Researchers solve the mystery of the bird from Atlantis
The Inaccessible Island rail (Atlantisia rogersi) is endemic and can only be found on Inaccessible Island. It has no natural enemies on the island and runs around like a small rodent in the vegetation. Biologist Martin Stervander, who now works at the University of Oregon, USA, conducted a study together with researchers from South Africa and Portugal during his time at Lund University.
Among other things, they analysed the DNA of the Inaccessible Island rail using modern sequencing techniques. In this way, the researchers were able to determine that the bird’s closest now living relatives are the dot-winged crake in South America and the black rail found in both South and North America. It probably also has a relative on the Galápagos.
“It seems that rail birds are extremely good at colonising new remote locations and adapting to different environments. Despite great distances, the environments may be similar and, through convergent evolution, distant relatives may in fact become so similar that taxonomists are tricked into drawing erroneous conclusions”, says Martin Stervander.
A theory that proved to be wrong came from Percy Lowe when he described the Inaccessible Island rail almost 100 years ago. Lowe classified the bird in its own genus and drew the conclusion that its inability to fly was a very old trait, and that it colonised Inaccessible Island on foot by walking on land extensions and across continents that later disappeared into the depths of the ocean.
“The fact that Lowe’s theory was incorrect came as no surprise. Using DNA, we can prove that the ancestors of the Inaccessible Island rail flew to Inaccessible Island from South America about 1.5 million years ago”, says Martin Stervander, continuing:
“The bird has not had any natural enemies on the island and has not needed to fly in order to escape predators. Its ability to fly has therefore been reduced and ultimately lost through natural selection and evolution over thousands of years.”
Not being able to fly means that the Inaccessible Island rail does not waste energy on something that is unnecessary in order to survive and propagate.
“Our discovery focuses on the importance of continuing to prevent enemies of the Inaccessible Island rail from being introduced on the island. If that happens, it might disappear”, concludes Bengt Hansson, professor at Lund University and one of the researchers behind the study.

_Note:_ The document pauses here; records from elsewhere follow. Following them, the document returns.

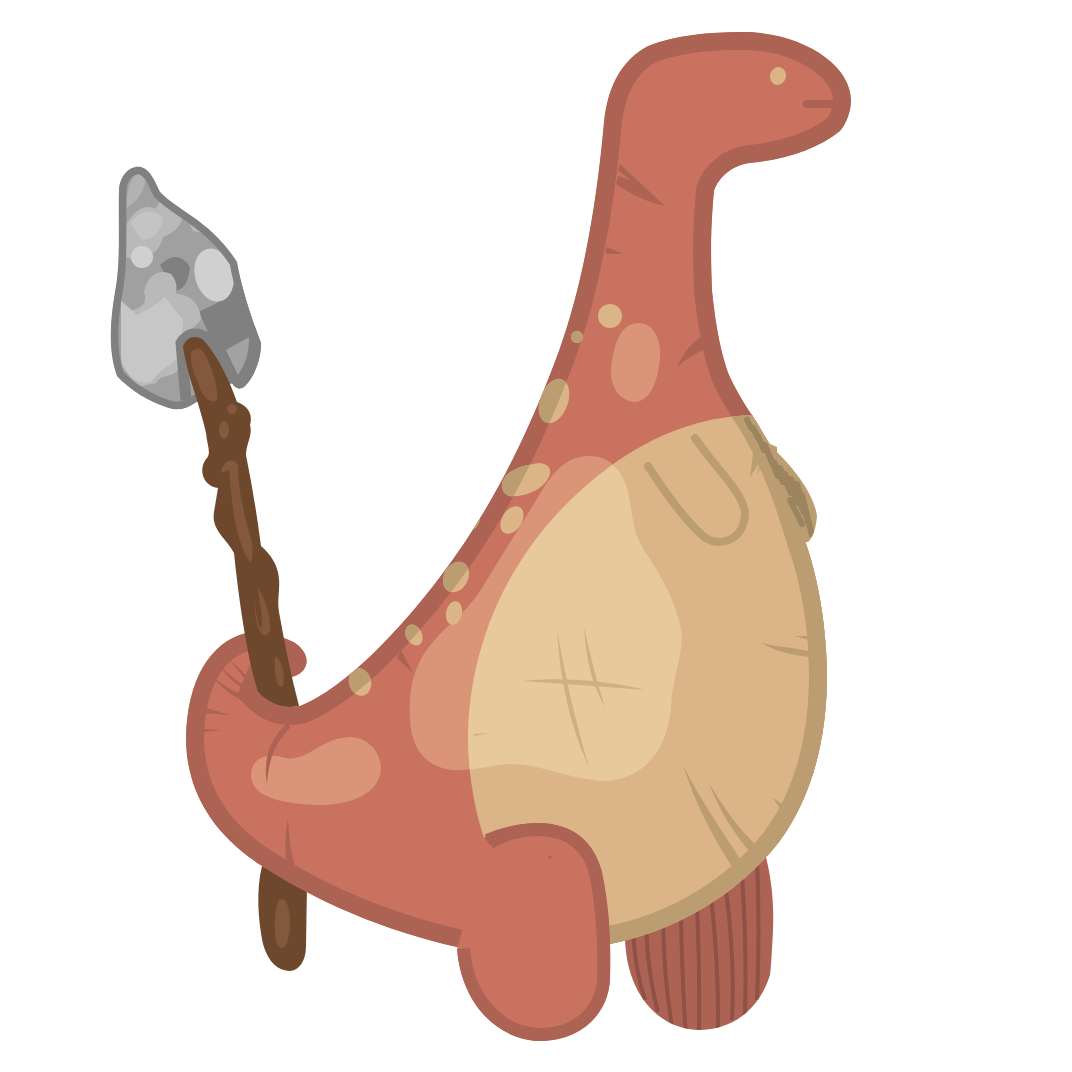
<!DOCTYPE html>
<html lang="en">
<head>
<meta charset="utf-8">
<title>Dinosaur with a spear</title>
<style>
:root {
  --paper: #ffffff;
  --skin: #c9725f;
  --skin-edge: #ad6354;
  --skin-shine: #da9578;
  --leg-stripe: #8f5045;
  --belly: #dbb587;
  --belly-edge: #bc9d71;
  --belly-shine: #e7c99c;
  --arm-stripe: #9d8460;
  --wood: #6d482d;
  --wood-light: #84583d;
  --stone: #a0a0a0;
  --stone-edge: #808080;
  --stone-light: #b9b9b9;
  --stone-pale: #d0d0d0;
}
html, body { margin: 0; background: var(--paper); overflow: hidden; }
svg { display: block; width: 1072px; height: 1072px; }
.skin { fill: var(--skin); }
.shine { fill: var(--skin-shine); }
.skin-edge { fill: none; stroke: var(--skin-edge); stroke-width: 36; }
.belly { fill: var(--belly); }
.belly-shine { fill: var(--belly-shine); }
.belly-edge { fill: none; stroke: var(--belly-edge); stroke-width: 36; }
.skin-crease { fill: var(--skin-edge); }
.belly-crease { fill: var(--belly-edge); }
.wood { fill: var(--wood); }
.grain { fill: var(--wood-light); }
.leg-stripes { fill: none; stroke: var(--leg-stripe); stroke-width: 4; }
.arm-stripes { fill: none; stroke: var(--arm-stripe); stroke-width: 6; stroke-linecap: round; }
</style>
</head>
<body>
<svg viewBox="0 0 1072 1072" role="img" aria-label="A red long-necked dinosaur holding a stone spear with its tail">
  <defs>
    <path id="body-shape" d="M740 32C800 31 851 64 851 100C851 112 846 124 840 131C818 149 784 160 750 163C732 165 718 178 714 191C710 235 711 260 712 290C716 330 722 356 729 375C736 390 743 402 752 415C775 450 793 500 805 541C819 580 827 630 827 680C826 745 810 800 779 842C740 892 680 930 610 944L470 950C400 935 330 910 262 866C212 834 186 790 186 738C187 680 210 642 246 633C268 632 292 638 300 647C310 657 308 668 299 674C290 680 280 676 268 668L258 692C270 705 284 709 300 706C345 688 400 630 440 577C495 505 532 425 560 348C584 280 597 200 604 122C608 85 622 60 648 46C675 35 710 32 740 32Z"/>
    <path id="belly-shape" d="M752 415C700 417 655 434 612 465C525 528 470 625 468 735C468 772 474 808 484 838L560 960L680 980L860 860V560L800 440Z"/>
    <path id="belly-highlight" d="M588 456C606 455 620 467 626 485C634 511 630 528 644 550C662 577 678 605 682 636C681 660 672 682 671 706C669 742 650 778 606 781C570 780 540 763 508 764C490 766 470 771 451 770C424 766 411 747 410 719C408 690 414 664 432 643C450 622 467 612 482 588C500 558 523 522 546 484C558 467 570 456 588 456Z"/>
    <path id="near-leg-shape" d="M484 838C505 826 522 823 540 823C573 824 594 841 602 872C610 910 611 945 610 980C608 1015 580 1041 540 1041C496 1040 461 1002 457 949L470 900Z"/>
    <path id="far-leg-shape" d="M625 935L765 853C772 880 774 905 773 930C772 951 771 966 770 975C760 1007 735 1030 698 1030C655 1028 625 990 625 935Z"/>
    <path id="far-arm-shape" d="M741 415H752L770 444L777 447V452C795 470 814 494 817 516C816 528 813 537 808 542L801 542C795 520 780 485 764 458Z"/>
    <path id="spearhead-shape" d="M119 190C120 174 131 165 141 167C151 170 155 182 160 192C178 211 211 221 237 262C242 290 251 317 261 343C261 360 254 377 245 386C241 390 235 389 232 383L195 403C185 410 176 411 166 407C150 402 130 390 117 376C108 350 110 322 115 292C121 262 118 225 119 190Z"/>
    <g id="spot-shapes">
      <ellipse cx="610" cy="316" rx="12" ry="12"/>
      <circle cx="577" cy="337" r="6"/>
      <ellipse cx="554" cy="401" rx="14" ry="23" transform="rotate(20 554 401)"/>
      <path d="M502 485C503 471 522 465 540 463C552 465 553 473 545 483C536 493 516 499 507 495Q502 492 502 485Z"/>
      <ellipse cx="470" cy="517" rx="10" ry="13"/>
      <ellipse cx="512" cy="520" rx="10" ry="15" transform="rotate(32 512 520)"/>
      <ellipse cx="456" cy="577" rx="12" ry="16" transform="rotate(28 456 577)"/>
      <ellipse cx="454" cy="613" rx="8" ry="12" transform="rotate(12 454 613)"/>
      <ellipse cx="414" cy="635" rx="8" ry="11" transform="rotate(-28 414 635)"/>
      <ellipse cx="360" cy="682" rx="11" ry="14" transform="rotate(-15 360 682)"/>
    </g>
    <clipPath id="body-clip"><use href="#body-shape"/></clipPath>
    <clipPath id="belly-clip"><use href="#belly-shape"/></clipPath>
    <clipPath id="near-leg-clip"><use href="#near-leg-shape"/></clipPath>
    <clipPath id="far-leg-clip"><use href="#far-leg-shape"/></clipPath>
    <clipPath id="far-arm-clip"><use href="#far-arm-shape"/></clipPath>
    <clipPath id="spearhead-clip"><use href="#spearhead-shape"/></clipPath>
    <clipPath id="spot-clip">
      <circle cx="577" cy="337" r="6"/>
      <ellipse cx="554" cy="401" rx="14" ry="23" transform="rotate(20 554 401)"/>
      <path d="M502 485C503 471 522 465 540 463C552 465 553 473 545 483C536 493 516 499 507 495Q502 492 502 485Z"/>
      <ellipse cx="470" cy="517" rx="10" ry="13"/>
      <ellipse cx="456" cy="577" rx="12" ry="16" transform="rotate(28 456 577)"/>
      <ellipse cx="414" cy="635" rx="8" ry="11" transform="rotate(-28 414 635)"/>
      <ellipse cx="360" cy="682" rx="11" ry="14" transform="rotate(-15 360 682)"/>
    </clipPath>
  </defs>

  <rect width="1072" height="1072" fill="var(--paper)"/>

  <g id="far-leg">
    <use href="#far-leg-shape" fill="var(--skin-edge)"/>
    <path class="leg-stripes" clip-path="url(#far-leg-clip)" d="M633 930Q635 970 645 1000M646 925Q648 975 658 1012M663 920Q664 980 672 1026M681 915Q682 980 686 1035M697 905Q700 970 699 1035M711 895Q719 970 718 1030M726 890Q735 960 732 1020M742 875Q747 950 745 1015M757 860Q760 930 757 1000"/>
  </g>

  <g id="spear-butt">
    <path class="wood" d="M262 866C256 890 258 920 263 944C268 962 278 971 290 971C300 970 306 960 306 946L307 885Z"/>
    <path class="grain" d="M279 900C285 896 289 905 290 918C291 930 288 945 283 948C276 949 274 935 275 920Q276 905 279 900Z"/>
  </g>

  <g id="far-arm">
    <use href="#far-arm-shape" class="belly-crease"/>
  </g>

  <g id="body" clip-path="url(#body-clip)">
    <use href="#body-shape" class="skin"/>
    <use href="#belly-highlight" class="shine"/>
    <use href="#body-shape" class="skin-edge"/>
    <use href="#belly-shape" class="belly"/>
    <g clip-path="url(#belly-clip)">
      <use href="#belly-highlight" class="belly-shine"/>
      <use href="#body-shape" class="belly-edge"/>
    </g>
    <use href="#spot-shapes" class="belly"/>
    <g clip-path="url(#spot-clip)"><use href="#body-shape" class="belly-edge"/></g>
  </g>

  <g id="skin-shines" class="shine">
    <path d="M638 323C653 323 661 338 660 357C658 382 650 401 635 402C619 401 610 386 611 370C613 345 620 324 638 323Z"/>
    <path d="M251 776C251 758 266 752 285 758C308 762 320 738 350 737C370 738 381 753 381 770C378 795 350 805 318 805C290 804 252 800 251 776Z"/>
  </g>

  <g id="skin-creases" class="skin-crease">
    <path d="M620 164L638 181L665 206C645 202 628 192 616 184L618 176L630 180L618 170Z"/>
    <path d="M606 247L624 254L606 254Z"/>
    <path d="M706 333L709 347C695 353 685 360 677 367C684 351 694 341 706 333Z"/>
    <path d="M401 650L413 673L397 658Z"/>
    <path d="M288 722C274 736 262 752 267 784C269 757 276 742 290 728Z"/>
    <path d="M288 818C284 840 285 857 288 872L298 876C291 855 289 838 288 818Z"/>
    <path d="M212 676C225 688 242 695 258 702L259 708C240 701 224 692 212 676ZM219 665C232 678 246 688 262 694L264 700C246 692 230 682 219 665ZM229 659L262 690L254 691Z"/>
    <path d="M203 707L230 715L203 713ZM201 729L222 730L202 732Z"/>
  </g>

  <g id="belly-creases" class="belly-crease">
    <path d="M761 643C780 647 797 648 812 652V657C794 656 776 652 761 643ZM795 636L812 636V641Z"/>
    <path d="M683 765C700 800 725 835 742 862L733 868C713 838 695 803 683 765ZM709 783C725 810 740 830 757 846L750 852C733 832 719 810 709 783ZM772 797L785 806L782 811Z"/>
    <path d="M754 446L750 477L760 462L757 475L766 456Z"/>
    <g opacity=".55">
      <path d="M557 630C565 675 575 720 589 767C570 727 560 680 557 630ZM584 627C590 655 597 682 605 707C592 685 586 660 584 627Z"/>
      <path d="M523 681C560 677 605 680 646 690C605 687 565 684 523 681ZM474 734L492 733L474 736Z"/>
    </g>
  </g>

  <path class="arm-stripes" clip-path="url(#far-arm-clip)" d="M747 420L751 428M753 428L758 438M758 436L764 450M765 445L772 463M769 455L778 476M774 462L783 482M780 468L791 493M785 474L798 503M791 479L804 513M797 484L808 522M802 495L812 535M790 500L802 524"/>

  <path id="near-arm" d="M648 466C666 494 685 520 704 537C719 548 745 541 745 512C741 490 717 470 695 438" fill="none" stroke="var(--belly-edge)" stroke-width="8" stroke-linecap="round"/>

  <g id="near-leg" clip-path="url(#near-leg-clip)">
    <use href="#near-leg-shape" class="skin"/>
    <path class="skin-edge" stroke-width="28" d="M484 838C505 826 522 823 540 823C573 824 594 841 602 872C610 910 611 945 610 980C608 1015 580 1041 540 1041C496 1040 461 1002 457 949" style="stroke-width:26"/>
  </g>
  <path id="leg-join" class="skin" d="M420 830L484 838L492 845L500 900L470 948L466 931L420 915Z"/>
  <path id="thigh-line" d="M487 840Q512 829 540 829" fill="none" stroke="var(--skin-edge)" stroke-width="12"/>
  <circle cx="550" cy="857" r="1.5" fill="var(--skin-edge)"/>

  <g id="face">
    <ellipse cx="778" cy="76" rx="8" ry="9" class="belly" transform="rotate(15 778 76)"/>
    <path d="M807 104H838" fill="none" stroke="var(--skin-edge)" stroke-width="8" stroke-linecap="round"/>
  </g>

  <g id="spearhead" clip-path="url(#spearhead-clip)">
    <use href="#spearhead-shape" fill="var(--stone)"/>
    <path fill="var(--stone-edge)" d="M160 265Q178 248 190 267Q188 290 174 291ZM199 312C211 304 233 302 236 275L270 335L245 400L220 360Z"/>
    <g fill="var(--stone-light)">
      <path d="M127 198C129 178 138 168 145 176C146 190 137 202 126 208Z" opacity=".7"/>
      <path d="M125 228C132 211 145 203 155 209L161 200L183 217C180 230 168 235 163 237C160 250 150 258 138 262L122 255Z"/>
      <path d="M188 220L200 224L204 233L193 231Z"/>
      <path d="M144 292C147 275 160 268 171 274C179 283 176 292 176 294C190 294 200 304 201 319C195 330 183 330 180 345L181 365C175 380 162 372 156 383L138 387L121 365V300L132 310C142 309 148 301 144 292Z"/>
      <path d="M226 350L249 337Q250 358 238 375Z" opacity=".6"/>
    </g>
    <g fill="var(--stone-pale)">
      <ellipse cx="214" cy="275" rx="19" ry="27" transform="rotate(-15 214 275)"/>
      <circle cx="142" cy="257" r="11"/>
      <path d="M121 302L137 315C150 309 158 303 165 297L183 320L181 355C170 366 160 369 151 382C135 386 122 371 121 354Z" opacity=".65"/>
      <path d="M130 223Q146 203 163 218Q160 238 142 240Z" opacity=".5"/>
    </g>
    <use href="#spearhead-shape" fill="none" stroke="var(--stone-edge)" stroke-width="15"/>
    <path d="M186 400L181 343Q191 328 207 338L240 388" fill="none" stroke="var(--stone-edge)" stroke-width="11"/>
  </g>

  <g id="spear-shaft">
    <path class="wood" d="M183 347C186 335 200 334 206 343C220 360 230 382 237 402C248 406 253 414 250 425C253 435 246 444 246 455C252 485 257 515 261 546C270 554 278 564 279 579C280 590 277 600 279 612C285 645 291 676 299 706C284 709 270 705 258 692C248 660 240 610 234 553C226 538 211 530 214 512L218 488C203 486 198 470 206 459C212 454 207 445 206 433C200 405 187 375 183 347Z"/>
    <g class="grain">
      <path d="M191 352Q199 344 205 354C212 368 218 385 217 400C208 405 201 393 198 383Q190 367 191 352Z"/>
      <circle cx="232" cy="409" r="5"/>
      <ellipse cx="224" cy="430" rx="5" ry="9"/>
      <path d="M221 473C222 461 233 456 238 465C238 488 243 510 249 532Q255 549 251 563C242 553 235 528 232 500L229 470Z"/>
      <path d="M258 588C265 598 271 615 270 630Q266 640 260 631C265 620 259 605 258 588ZM255 598Q255 622 264 634Q254 630 255 598Z"/>
      <path d="M275 656C283 660 286 680 282 687C276 688 274 672 275 656Z"/>
    </g>
  </g>
</svg>
</body>
</html>
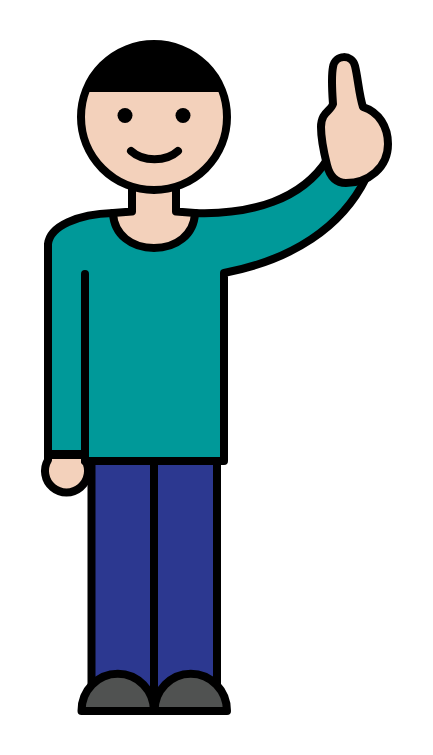
<!DOCTYPE html>
<html lang="en">
<head>
<meta charset="utf-8">
<title>Man raising his hand</title>
<style>
:root {
  --paper: #ffffff;
  --ink: #000000;
  --skin: #f3d1bb;
  --sweater: #009999;
  --trousers: #2c3890;
  --shoe: #505251;
}
html, body { margin: 0; background: var(--paper); overflow: hidden; }
.figure { display: block; width: 433px; height: 755px; }
.outlined { stroke: var(--ink); stroke-width: 8; stroke-linecap: round; stroke-linejoin: round; }
.skin { fill: var(--skin); }
.sweater { fill: var(--sweater); }
.trousers { fill: var(--trousers); }
.shoe { fill: var(--shoe); }
.ink { fill: var(--ink); }
.line { fill: none; }
</style>
</head>
<body>
<svg class="figure" viewBox="0 0 433 755" role="img" aria-label="Smiling man in a teal sweater raising one finger">
  <defs>
    <clipPath id="hairline"><rect x="76" y="36" width="156" height="56"/></clipPath>
    <path id="shoe" d="M81.500 711A36 37 0 0 1 154 711Z"/>
  </defs>

  <g id="legs" class="outlined">
    <rect class="trousers" x="91.500" y="461" width="125.500" height="240"/>
    <line x1="154" y1="461" x2="154" y2="700"/>
  </g>

  <g id="shoes" class="outlined shoe">
    <use href="#shoe"/>
    <use href="#shoe" x="73"/>
  </g>

  <path id="lowered-hand" class="outlined skin" d="M48 455V460A21.500 21.500 0 1 0 85 460V455Z"/>

  <g id="sweater" class="outlined">
    <path class="sweater" d="M48 454V244C50 226 78 214 113 213H195C252 215 302 199 327 160L366 178C342 227 292 260 224 273V461H85V454Z"/>
    <path class="line" d="M85 274V461"/>
  </g>

  <g id="neck">
    <path class="skin" d="M132 180H176V211L195 213C194 235 176 248 154 248S114 235 113 213L132 211Z"/>
    <path class="outlined line" d="M132 184V211.500L113 213C114 235 132 248 154 248S194 235 195 213L176 211.500V184"/>
  </g>

  <path id="raised-hand" class="outlined skin" d="M333 104C332 90 331 77 333 67C335 54 352 54 355 66C358 78 359 95 363 107C379 112 388 127 388 144C388 168 368 183 346 183C336 183 330 177 327 165C324 153 321 140 321 127C321 112 331 111 333 104Z"/>

  <g id="head">
    <circle class="skin" cx="154" cy="117" r="73"/>
    <circle class="ink" cx="154" cy="117" r="74" clip-path="url(#hairline)"/>
    <circle class="outlined line" cx="154" cy="117" r="73"/>
    <circle class="ink" cx="125" cy="115.500" r="7.500"/>
    <circle class="ink" cx="183" cy="115.500" r="7.500"/>
    <path class="outlined line" d="M131 151C143 162 166 162 178 151"/>
  </g>
</svg>
</body>
</html>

Martin Stervander, postdoc
Institute of Ecology and Evolution, University of Oregon
+1 541 513 6024
mste [at] uoregon [dot] edu
Bengt Hansson, professor
Department of Biology, Lund University
+46 46 222 49 96
+46 70 991 68 96
bengt [dot] hansson [at] biol [dot] lu [dot] se